Oedipus was born to King Laius and Queen Jocasta of Thebes. The Oracle at Delphi told Laius that any son born of his union to Jocasta would be their downfall, so upon Oedipus’ birth, they instructed a shepherd to dispose of the child. The shepherd instead brought the young Oedipus to the court of Corinth, where he was adopted by King Polybus and Queen Merope.
Upon learning that the king and queen were not his biological parents, Oedipus consulted the Oracle at Delphi, who prophesied that he would kill his father and marry his mother. In order to protect his adoptive parents from this fate, Oedipus fled from Corinth.
On the way, he encountered a charioteer who, unbeknownst to Oedipus, was his biological father, Laius. Their quarrel escalated into a duel, which resulted in Laius’ death — and fulfillment of the first part of the oracle’s prophecy.
Oedipus next encountered the dreaded Sphinx, who besieged the city of Thebes and killed all travelers who failed to answer the riddle: “What goes on four legs in the morning, two at midday, and three in the evening?” Oedipus quickly realized that the answer was man — who crawls as a baby, walks on two legs in midlife, and walks with a cane as an old man — and therefore vanquished the Sphinx and entered Thebes a hero. There, Creon rewarded Oedipus with the title of king, and gave him his sister, Jocasta, to be his wife — thus fulfilling the second part of the prophecy. Oedipus and Jocasta had four children: sons Eteocles and Polyneices and daughters Antigone and Ismene.
Sophocles’ classic tragedy Oedipus the King, the precursor to Oedipus at Colonus, opens as a plague overtakes Thebes. Oedipus sends Creon to the Oracle at Delphi for help, only to learn that Thebes has been cursed because Laius’ killer had not been brought to justice. Oedipus sends for the blind prophet Teiresias, who reluctantly admits that Oedipus himself murdered the former king and that he is unaware of his true parentage. After Jocasta recounts that she and Laius abandoned their son because of a prophecy, Oedipus realizes the horrifying truth, and Jocasta hangs herself. Oedipus takes a brooch from her gown and blinds himself. Creon and the citizens of Thebes banish Oedipus for his sins and the bad luck he has brought to the city, and he is forced to wander for the rest of his days with his daughter Antigone as his guide.

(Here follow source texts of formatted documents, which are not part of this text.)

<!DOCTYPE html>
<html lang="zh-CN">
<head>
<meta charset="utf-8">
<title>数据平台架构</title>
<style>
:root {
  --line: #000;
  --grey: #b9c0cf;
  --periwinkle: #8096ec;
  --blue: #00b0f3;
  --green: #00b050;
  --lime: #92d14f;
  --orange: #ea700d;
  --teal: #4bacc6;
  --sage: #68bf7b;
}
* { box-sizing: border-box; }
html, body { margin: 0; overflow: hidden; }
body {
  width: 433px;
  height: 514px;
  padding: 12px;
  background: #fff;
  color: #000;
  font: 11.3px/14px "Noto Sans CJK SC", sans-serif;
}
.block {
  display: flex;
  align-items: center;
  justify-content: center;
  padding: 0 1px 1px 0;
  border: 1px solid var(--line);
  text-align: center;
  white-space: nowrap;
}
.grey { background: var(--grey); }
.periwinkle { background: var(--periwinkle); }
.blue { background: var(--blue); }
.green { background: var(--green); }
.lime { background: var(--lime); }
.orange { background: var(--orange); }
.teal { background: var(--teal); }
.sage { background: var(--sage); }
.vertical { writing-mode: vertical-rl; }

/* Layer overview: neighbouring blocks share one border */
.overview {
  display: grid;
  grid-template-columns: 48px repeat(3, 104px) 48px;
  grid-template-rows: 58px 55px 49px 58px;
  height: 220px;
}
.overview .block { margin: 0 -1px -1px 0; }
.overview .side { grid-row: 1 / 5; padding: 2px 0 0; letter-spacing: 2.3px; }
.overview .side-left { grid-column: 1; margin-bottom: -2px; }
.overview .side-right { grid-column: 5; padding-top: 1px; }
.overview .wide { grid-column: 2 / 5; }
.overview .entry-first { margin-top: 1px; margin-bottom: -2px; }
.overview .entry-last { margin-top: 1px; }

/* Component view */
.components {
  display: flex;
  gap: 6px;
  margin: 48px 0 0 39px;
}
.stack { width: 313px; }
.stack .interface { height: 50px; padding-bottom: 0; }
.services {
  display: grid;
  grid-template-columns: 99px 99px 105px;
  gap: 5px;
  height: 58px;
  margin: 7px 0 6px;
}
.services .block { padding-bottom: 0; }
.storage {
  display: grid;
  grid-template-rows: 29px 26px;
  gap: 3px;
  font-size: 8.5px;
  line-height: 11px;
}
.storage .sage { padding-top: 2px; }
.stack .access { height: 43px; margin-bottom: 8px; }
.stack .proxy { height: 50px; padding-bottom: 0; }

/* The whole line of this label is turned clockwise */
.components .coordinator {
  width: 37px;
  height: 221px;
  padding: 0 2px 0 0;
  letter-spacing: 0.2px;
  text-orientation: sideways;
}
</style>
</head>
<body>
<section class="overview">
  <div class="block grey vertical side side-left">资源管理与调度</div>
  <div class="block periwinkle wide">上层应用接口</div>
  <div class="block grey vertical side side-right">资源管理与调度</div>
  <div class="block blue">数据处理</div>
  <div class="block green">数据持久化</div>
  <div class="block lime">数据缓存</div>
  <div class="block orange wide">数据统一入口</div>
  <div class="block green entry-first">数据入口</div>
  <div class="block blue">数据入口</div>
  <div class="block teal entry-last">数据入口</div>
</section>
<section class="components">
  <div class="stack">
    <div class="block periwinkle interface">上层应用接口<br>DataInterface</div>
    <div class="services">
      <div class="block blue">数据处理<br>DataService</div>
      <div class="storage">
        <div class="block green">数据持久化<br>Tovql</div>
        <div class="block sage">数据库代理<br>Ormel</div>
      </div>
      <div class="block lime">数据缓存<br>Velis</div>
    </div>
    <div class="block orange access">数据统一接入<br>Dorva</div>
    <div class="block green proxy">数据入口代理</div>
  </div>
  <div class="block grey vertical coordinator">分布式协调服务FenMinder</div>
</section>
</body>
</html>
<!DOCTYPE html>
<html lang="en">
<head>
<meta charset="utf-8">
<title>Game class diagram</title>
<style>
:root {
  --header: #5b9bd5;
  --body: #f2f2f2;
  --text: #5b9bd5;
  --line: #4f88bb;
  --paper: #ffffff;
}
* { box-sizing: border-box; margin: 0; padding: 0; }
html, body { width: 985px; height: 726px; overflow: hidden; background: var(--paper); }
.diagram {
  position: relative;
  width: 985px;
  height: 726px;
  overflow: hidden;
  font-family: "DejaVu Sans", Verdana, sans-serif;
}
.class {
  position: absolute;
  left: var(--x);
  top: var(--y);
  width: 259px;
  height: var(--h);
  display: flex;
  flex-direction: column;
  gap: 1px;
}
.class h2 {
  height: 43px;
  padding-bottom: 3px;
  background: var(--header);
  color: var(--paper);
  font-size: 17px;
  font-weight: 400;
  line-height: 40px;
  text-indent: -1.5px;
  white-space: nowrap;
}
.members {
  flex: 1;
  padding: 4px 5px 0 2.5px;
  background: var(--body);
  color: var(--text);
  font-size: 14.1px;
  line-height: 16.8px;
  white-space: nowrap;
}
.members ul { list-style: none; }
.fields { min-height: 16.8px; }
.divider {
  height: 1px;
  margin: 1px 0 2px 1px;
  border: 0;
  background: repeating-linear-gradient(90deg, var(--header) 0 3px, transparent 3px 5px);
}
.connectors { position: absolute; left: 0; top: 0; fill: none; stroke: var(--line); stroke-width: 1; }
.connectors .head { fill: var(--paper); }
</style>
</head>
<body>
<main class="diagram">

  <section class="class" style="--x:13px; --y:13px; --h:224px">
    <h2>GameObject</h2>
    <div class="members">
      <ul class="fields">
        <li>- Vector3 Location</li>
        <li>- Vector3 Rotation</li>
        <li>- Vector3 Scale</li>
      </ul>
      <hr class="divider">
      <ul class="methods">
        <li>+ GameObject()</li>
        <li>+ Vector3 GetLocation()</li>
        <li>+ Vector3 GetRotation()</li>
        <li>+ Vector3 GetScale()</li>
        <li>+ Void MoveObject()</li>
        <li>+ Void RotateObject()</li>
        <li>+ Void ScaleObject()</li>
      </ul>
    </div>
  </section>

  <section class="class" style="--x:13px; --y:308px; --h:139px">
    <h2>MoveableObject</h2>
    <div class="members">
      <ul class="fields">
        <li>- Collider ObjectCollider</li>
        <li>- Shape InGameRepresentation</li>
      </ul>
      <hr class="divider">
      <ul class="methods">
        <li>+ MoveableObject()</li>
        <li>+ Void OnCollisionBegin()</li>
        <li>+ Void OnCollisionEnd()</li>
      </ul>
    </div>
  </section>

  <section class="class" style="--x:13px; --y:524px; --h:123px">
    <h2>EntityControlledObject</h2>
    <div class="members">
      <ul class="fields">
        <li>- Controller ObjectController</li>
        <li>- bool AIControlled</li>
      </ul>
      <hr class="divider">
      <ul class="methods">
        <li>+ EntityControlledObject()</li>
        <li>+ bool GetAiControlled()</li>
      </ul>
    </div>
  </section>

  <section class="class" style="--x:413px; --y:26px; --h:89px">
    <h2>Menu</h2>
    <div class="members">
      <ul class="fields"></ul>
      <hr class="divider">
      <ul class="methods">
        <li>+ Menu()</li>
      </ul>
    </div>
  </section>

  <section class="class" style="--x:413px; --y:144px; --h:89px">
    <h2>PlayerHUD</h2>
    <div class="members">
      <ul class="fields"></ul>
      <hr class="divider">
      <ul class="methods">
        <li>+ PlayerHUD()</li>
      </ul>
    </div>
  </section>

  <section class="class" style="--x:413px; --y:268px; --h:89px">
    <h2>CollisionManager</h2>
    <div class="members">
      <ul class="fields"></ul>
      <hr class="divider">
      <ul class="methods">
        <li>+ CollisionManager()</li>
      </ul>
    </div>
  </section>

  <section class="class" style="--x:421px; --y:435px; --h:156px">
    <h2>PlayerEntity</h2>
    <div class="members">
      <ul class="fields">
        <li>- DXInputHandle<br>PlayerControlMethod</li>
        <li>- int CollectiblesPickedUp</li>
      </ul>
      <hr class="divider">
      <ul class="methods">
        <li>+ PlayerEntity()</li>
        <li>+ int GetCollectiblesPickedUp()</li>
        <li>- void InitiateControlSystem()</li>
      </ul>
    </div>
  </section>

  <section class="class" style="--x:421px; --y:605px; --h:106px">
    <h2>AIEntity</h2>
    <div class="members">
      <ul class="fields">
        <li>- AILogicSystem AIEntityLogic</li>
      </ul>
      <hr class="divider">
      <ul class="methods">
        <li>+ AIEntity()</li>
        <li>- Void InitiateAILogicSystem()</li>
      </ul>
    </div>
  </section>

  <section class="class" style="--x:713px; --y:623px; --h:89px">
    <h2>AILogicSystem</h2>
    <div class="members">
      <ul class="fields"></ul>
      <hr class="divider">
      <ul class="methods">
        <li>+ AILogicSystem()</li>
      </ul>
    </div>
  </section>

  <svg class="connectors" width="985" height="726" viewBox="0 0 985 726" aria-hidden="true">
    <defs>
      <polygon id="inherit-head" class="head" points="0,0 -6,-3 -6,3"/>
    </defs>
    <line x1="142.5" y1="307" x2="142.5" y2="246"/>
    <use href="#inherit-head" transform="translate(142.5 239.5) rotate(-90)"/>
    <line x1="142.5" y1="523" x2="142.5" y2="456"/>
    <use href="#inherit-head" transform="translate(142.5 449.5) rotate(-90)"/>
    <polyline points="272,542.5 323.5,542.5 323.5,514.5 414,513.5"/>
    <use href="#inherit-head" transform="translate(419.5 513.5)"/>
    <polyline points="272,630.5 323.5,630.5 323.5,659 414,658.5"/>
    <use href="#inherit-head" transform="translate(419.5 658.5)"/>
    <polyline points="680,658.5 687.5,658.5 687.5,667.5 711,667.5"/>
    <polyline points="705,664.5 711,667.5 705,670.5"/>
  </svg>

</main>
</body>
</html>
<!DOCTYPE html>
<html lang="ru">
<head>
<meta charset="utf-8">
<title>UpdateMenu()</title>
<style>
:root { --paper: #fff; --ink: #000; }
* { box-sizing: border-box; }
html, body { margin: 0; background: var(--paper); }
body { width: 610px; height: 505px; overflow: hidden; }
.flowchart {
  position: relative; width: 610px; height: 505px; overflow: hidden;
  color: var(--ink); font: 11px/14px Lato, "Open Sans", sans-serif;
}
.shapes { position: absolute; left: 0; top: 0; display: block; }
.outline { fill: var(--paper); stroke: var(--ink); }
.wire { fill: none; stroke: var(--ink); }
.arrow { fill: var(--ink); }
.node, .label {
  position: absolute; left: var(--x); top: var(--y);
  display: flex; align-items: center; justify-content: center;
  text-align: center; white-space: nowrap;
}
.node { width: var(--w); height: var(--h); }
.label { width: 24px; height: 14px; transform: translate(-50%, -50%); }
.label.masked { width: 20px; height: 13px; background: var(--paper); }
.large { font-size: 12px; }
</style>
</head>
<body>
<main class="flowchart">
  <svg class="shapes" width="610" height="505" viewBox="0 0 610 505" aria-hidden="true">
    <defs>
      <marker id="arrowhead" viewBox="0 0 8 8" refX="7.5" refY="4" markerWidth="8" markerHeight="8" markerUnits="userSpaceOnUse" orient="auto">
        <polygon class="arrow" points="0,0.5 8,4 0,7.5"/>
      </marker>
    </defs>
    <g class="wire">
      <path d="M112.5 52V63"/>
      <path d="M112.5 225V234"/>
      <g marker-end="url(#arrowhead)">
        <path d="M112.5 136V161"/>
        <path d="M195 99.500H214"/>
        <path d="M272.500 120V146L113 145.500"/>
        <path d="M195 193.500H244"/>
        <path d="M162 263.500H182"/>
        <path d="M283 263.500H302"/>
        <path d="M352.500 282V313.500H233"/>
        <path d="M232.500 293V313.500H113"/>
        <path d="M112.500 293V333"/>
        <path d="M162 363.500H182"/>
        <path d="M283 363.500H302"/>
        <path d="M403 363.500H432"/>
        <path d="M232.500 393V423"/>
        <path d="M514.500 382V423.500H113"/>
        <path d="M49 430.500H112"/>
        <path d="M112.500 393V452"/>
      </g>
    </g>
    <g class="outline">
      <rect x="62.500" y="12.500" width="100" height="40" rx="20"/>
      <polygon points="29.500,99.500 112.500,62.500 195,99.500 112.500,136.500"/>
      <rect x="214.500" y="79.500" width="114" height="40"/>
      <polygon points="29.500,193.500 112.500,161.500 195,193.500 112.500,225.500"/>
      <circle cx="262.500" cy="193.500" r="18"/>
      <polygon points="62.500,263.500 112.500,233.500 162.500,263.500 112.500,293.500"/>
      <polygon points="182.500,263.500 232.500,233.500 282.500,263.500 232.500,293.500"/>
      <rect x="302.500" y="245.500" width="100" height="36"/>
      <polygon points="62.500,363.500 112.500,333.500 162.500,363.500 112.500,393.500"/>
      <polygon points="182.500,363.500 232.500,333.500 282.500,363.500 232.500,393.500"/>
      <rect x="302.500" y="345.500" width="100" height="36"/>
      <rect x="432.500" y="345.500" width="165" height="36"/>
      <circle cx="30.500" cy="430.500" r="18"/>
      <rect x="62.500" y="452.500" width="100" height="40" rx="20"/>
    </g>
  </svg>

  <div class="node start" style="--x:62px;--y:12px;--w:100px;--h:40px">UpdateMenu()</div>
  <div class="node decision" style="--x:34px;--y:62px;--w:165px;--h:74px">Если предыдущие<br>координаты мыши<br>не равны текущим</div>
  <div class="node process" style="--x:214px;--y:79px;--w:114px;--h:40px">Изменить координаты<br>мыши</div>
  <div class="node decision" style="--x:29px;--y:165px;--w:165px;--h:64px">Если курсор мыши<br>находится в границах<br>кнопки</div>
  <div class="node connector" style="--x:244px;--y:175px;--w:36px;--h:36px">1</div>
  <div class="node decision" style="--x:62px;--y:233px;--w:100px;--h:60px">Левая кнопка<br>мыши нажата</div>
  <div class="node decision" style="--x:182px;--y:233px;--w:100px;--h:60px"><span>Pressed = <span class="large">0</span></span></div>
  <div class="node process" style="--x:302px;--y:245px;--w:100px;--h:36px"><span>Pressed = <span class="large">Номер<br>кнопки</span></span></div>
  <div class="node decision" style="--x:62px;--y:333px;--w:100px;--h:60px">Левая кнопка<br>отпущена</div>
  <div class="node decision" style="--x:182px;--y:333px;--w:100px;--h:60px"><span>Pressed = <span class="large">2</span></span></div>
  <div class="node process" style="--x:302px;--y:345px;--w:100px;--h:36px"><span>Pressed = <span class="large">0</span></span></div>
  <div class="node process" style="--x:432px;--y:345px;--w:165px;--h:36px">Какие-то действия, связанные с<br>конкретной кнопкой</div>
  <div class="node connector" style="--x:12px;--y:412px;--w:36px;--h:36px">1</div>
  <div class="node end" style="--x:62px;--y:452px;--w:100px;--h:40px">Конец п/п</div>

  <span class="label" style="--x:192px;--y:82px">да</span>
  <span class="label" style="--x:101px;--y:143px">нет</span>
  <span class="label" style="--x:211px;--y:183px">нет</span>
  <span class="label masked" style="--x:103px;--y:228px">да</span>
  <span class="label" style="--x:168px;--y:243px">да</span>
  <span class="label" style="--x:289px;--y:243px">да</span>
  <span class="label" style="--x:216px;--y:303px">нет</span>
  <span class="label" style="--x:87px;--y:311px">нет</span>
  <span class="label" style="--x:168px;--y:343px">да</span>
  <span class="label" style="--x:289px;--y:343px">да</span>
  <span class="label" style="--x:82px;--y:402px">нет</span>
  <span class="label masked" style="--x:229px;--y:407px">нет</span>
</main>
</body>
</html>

The musical The Gospel at Colonus is adapted from Sophocles’ classic tragedy Oedipus at Colonus. As our story begins, Oedipus arrives at Colonus seeking solace and sanctuary in his last days.
ABOUT THE AUTHOR OF OEDIPUS AT COLONUS
Sophocles (c. 496 – c. 406 BCE) was, along with Aeschylus and Euripides, one of Athens’ three great tragic playwrights. A respected public figure, musician, athlete, and actor, he won his first accolades as a writer at the Dionysian festival in 468; he went on to write 123 plays, none of which won below second place in competitions. Seven of these works survive in full, including Oedipus Rex, Oedipus at Colonus, Antigone, and Electra. He is widely credited with such theatrical innovations as introducing a third actor to the traditional two, expanding the chorus from 12 to 15 players, and replacing the trilogy form with self-contained tragedies — all allowing for more complex, character-driven dramas.